++++ Material provided ++++

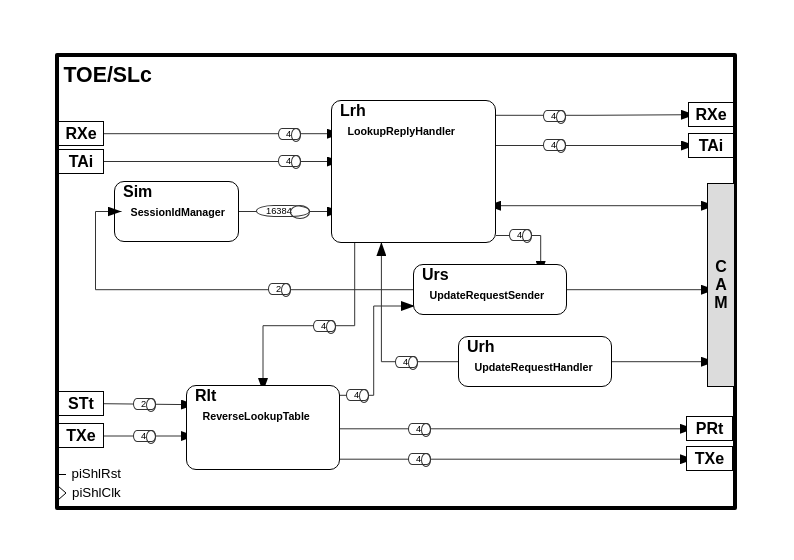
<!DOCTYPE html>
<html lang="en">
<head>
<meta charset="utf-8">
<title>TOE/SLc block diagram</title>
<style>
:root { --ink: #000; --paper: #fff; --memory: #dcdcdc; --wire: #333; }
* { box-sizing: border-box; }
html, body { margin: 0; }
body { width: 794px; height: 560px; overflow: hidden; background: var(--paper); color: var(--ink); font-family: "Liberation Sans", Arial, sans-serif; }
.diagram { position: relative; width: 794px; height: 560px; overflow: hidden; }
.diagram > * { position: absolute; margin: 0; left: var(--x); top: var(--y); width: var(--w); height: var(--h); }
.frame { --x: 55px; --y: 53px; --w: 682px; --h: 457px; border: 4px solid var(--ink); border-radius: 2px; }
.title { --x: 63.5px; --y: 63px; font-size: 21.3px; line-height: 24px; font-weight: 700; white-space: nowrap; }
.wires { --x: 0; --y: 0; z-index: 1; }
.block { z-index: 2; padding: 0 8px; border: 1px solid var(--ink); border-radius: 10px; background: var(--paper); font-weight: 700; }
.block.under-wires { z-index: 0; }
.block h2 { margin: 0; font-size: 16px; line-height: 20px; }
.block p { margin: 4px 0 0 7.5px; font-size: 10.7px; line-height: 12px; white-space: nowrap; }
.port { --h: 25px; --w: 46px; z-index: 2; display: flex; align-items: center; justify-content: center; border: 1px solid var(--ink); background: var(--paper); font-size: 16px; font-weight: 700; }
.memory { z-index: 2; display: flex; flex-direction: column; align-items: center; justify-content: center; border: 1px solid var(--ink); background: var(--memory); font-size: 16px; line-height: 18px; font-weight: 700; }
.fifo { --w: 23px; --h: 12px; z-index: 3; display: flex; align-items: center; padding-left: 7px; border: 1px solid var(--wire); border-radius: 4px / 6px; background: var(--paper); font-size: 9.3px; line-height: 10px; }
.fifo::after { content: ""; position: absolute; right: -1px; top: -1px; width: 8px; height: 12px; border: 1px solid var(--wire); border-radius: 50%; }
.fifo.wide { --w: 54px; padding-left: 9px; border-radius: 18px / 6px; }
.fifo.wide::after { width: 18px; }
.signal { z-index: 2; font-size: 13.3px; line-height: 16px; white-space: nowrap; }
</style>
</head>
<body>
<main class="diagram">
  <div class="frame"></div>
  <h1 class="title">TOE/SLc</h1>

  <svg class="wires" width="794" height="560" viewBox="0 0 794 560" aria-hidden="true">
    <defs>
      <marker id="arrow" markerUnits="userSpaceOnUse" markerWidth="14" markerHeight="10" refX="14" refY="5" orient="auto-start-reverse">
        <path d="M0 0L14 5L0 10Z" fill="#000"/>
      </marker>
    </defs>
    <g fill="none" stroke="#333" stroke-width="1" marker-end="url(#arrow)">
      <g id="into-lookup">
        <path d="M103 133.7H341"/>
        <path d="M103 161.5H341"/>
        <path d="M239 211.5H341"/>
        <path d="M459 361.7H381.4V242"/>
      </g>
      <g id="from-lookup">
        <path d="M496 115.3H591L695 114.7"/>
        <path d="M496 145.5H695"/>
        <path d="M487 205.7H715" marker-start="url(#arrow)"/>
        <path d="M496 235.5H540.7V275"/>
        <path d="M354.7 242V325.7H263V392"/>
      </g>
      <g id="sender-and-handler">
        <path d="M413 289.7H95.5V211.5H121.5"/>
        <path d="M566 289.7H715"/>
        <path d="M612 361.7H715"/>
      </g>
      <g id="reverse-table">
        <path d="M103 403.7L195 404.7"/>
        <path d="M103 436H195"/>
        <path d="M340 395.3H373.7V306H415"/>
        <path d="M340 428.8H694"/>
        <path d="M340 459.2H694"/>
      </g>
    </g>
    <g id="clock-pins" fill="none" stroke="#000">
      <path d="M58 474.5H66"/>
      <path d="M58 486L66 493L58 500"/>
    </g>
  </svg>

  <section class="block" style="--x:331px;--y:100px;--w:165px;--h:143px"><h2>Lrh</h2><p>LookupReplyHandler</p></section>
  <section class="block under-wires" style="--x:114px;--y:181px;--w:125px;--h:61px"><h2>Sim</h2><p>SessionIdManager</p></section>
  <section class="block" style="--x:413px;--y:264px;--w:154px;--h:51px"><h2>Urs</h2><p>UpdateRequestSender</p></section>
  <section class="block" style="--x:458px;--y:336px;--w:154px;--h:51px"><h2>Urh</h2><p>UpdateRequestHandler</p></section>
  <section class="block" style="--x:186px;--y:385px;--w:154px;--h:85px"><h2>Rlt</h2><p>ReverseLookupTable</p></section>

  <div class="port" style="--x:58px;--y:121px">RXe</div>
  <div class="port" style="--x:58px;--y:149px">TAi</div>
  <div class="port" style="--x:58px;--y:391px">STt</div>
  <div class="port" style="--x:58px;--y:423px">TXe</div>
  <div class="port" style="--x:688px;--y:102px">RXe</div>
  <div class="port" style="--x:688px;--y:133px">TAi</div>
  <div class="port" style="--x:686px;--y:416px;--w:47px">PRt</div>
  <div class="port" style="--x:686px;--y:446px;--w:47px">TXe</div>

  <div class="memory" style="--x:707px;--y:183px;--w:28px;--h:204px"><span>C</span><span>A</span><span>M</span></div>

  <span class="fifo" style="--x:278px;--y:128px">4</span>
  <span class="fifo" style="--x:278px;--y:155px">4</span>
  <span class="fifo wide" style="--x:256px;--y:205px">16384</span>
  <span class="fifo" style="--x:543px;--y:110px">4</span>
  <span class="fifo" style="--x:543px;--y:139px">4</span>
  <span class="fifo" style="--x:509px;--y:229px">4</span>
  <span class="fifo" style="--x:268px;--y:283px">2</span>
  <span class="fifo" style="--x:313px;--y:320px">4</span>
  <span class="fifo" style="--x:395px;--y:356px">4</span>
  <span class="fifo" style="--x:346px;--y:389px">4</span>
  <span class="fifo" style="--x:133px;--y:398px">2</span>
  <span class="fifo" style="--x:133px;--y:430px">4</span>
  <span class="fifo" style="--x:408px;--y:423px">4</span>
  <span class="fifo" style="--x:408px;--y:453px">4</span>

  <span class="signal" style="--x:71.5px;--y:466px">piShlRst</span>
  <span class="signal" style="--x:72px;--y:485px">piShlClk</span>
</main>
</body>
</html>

++++
++++ Material provided ++++

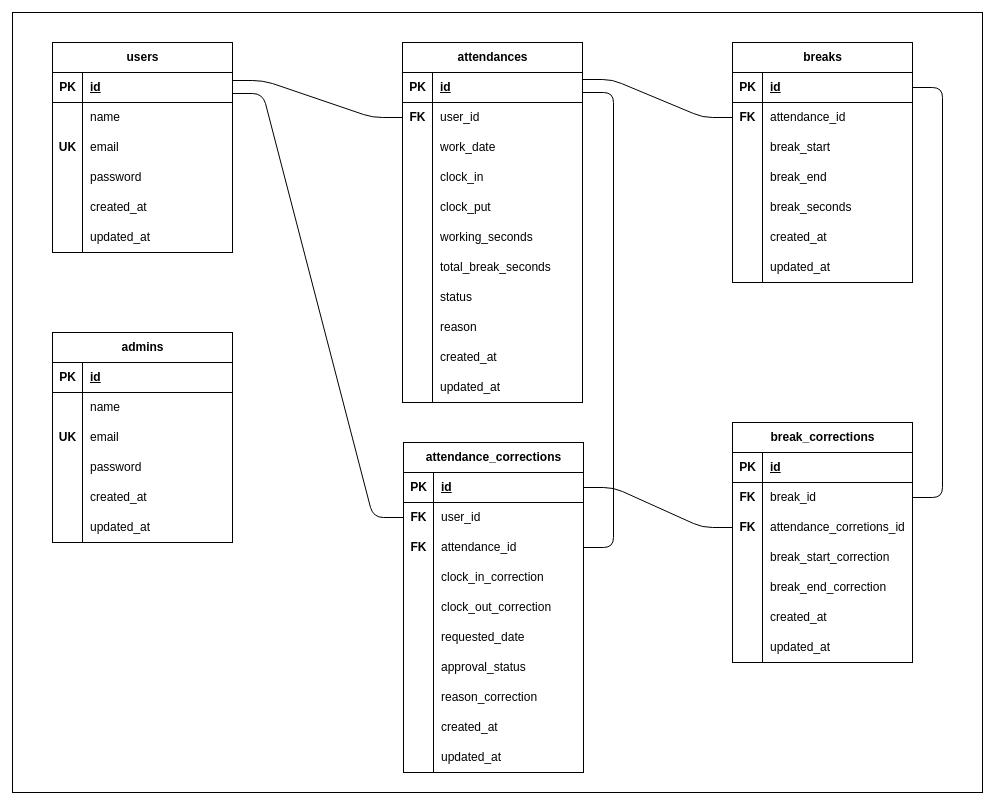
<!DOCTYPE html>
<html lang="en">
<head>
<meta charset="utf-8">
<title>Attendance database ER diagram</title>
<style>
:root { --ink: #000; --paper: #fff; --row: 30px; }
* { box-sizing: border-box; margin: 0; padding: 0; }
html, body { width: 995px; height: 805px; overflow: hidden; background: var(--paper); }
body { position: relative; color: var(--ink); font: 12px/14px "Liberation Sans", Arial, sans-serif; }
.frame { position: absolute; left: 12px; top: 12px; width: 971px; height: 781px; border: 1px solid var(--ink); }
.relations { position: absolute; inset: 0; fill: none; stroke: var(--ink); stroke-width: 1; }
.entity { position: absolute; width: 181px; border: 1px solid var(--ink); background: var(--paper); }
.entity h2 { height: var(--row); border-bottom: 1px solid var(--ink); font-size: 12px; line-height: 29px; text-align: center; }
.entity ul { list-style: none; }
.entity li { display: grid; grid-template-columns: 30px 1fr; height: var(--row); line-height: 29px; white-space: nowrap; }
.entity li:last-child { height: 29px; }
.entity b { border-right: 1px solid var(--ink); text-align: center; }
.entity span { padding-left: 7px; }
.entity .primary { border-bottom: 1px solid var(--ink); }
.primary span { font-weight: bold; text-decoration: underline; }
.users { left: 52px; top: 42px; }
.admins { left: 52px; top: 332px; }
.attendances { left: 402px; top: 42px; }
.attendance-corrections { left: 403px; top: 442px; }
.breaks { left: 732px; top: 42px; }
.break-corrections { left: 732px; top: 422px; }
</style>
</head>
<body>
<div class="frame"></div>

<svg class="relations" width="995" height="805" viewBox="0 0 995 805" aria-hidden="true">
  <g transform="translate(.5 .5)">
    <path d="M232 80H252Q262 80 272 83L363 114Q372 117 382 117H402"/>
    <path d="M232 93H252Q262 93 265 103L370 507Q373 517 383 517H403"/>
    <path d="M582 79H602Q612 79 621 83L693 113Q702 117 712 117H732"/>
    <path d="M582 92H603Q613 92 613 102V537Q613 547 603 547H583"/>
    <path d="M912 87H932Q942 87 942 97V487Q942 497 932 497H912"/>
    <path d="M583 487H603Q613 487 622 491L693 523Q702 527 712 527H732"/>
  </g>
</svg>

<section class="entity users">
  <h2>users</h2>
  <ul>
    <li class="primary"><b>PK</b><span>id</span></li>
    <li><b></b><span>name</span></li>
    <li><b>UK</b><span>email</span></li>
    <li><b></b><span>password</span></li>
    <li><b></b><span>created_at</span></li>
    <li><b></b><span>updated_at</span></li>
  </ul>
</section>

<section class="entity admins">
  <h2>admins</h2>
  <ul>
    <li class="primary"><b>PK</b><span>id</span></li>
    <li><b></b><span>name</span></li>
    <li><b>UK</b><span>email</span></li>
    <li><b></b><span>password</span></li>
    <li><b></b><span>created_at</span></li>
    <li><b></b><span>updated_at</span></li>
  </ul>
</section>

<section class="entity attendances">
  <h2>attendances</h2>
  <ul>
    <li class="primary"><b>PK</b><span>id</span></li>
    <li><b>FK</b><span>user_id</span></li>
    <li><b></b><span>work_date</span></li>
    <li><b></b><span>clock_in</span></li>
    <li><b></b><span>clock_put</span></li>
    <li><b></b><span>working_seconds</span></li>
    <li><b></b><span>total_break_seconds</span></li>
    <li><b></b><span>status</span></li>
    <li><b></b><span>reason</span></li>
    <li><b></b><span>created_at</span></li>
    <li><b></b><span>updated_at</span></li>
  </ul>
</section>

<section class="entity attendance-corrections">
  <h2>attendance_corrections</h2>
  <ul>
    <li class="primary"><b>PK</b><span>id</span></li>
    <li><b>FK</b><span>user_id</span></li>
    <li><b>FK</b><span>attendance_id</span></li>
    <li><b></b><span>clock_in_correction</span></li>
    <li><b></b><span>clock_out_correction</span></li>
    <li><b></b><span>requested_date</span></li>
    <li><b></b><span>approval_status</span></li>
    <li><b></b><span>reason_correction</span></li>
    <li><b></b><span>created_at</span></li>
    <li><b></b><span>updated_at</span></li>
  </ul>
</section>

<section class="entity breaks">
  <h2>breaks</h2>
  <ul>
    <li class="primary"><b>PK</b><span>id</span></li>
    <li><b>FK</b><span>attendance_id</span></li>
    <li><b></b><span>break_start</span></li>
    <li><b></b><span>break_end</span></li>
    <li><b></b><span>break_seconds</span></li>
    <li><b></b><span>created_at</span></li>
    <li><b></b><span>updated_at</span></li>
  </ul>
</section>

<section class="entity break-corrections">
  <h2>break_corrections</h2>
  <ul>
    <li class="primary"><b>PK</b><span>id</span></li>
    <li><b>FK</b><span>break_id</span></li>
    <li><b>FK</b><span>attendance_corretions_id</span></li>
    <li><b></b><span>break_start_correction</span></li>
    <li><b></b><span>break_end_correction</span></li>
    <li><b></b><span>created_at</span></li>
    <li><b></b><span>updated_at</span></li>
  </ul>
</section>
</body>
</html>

++++

* What you need to do
Check each line of the entries for the string "body". Copy the lines that have it.

* Answer
html, body { margin: 0; }
body { width: 794px; height: 560px; overflow: hidden; background: var(--paper); color: var(--ink); font-family: "Liberation Sans", Arial, sans-serif; }
<body>
</body>
html, body { width: 995px; height: 805px; overflow: hidden; background: var(--paper); }
body { position: relative; color: var(--ink); font: 12px/14px "Liberation Sans", Arial, sans-serif; }
<body>
</body>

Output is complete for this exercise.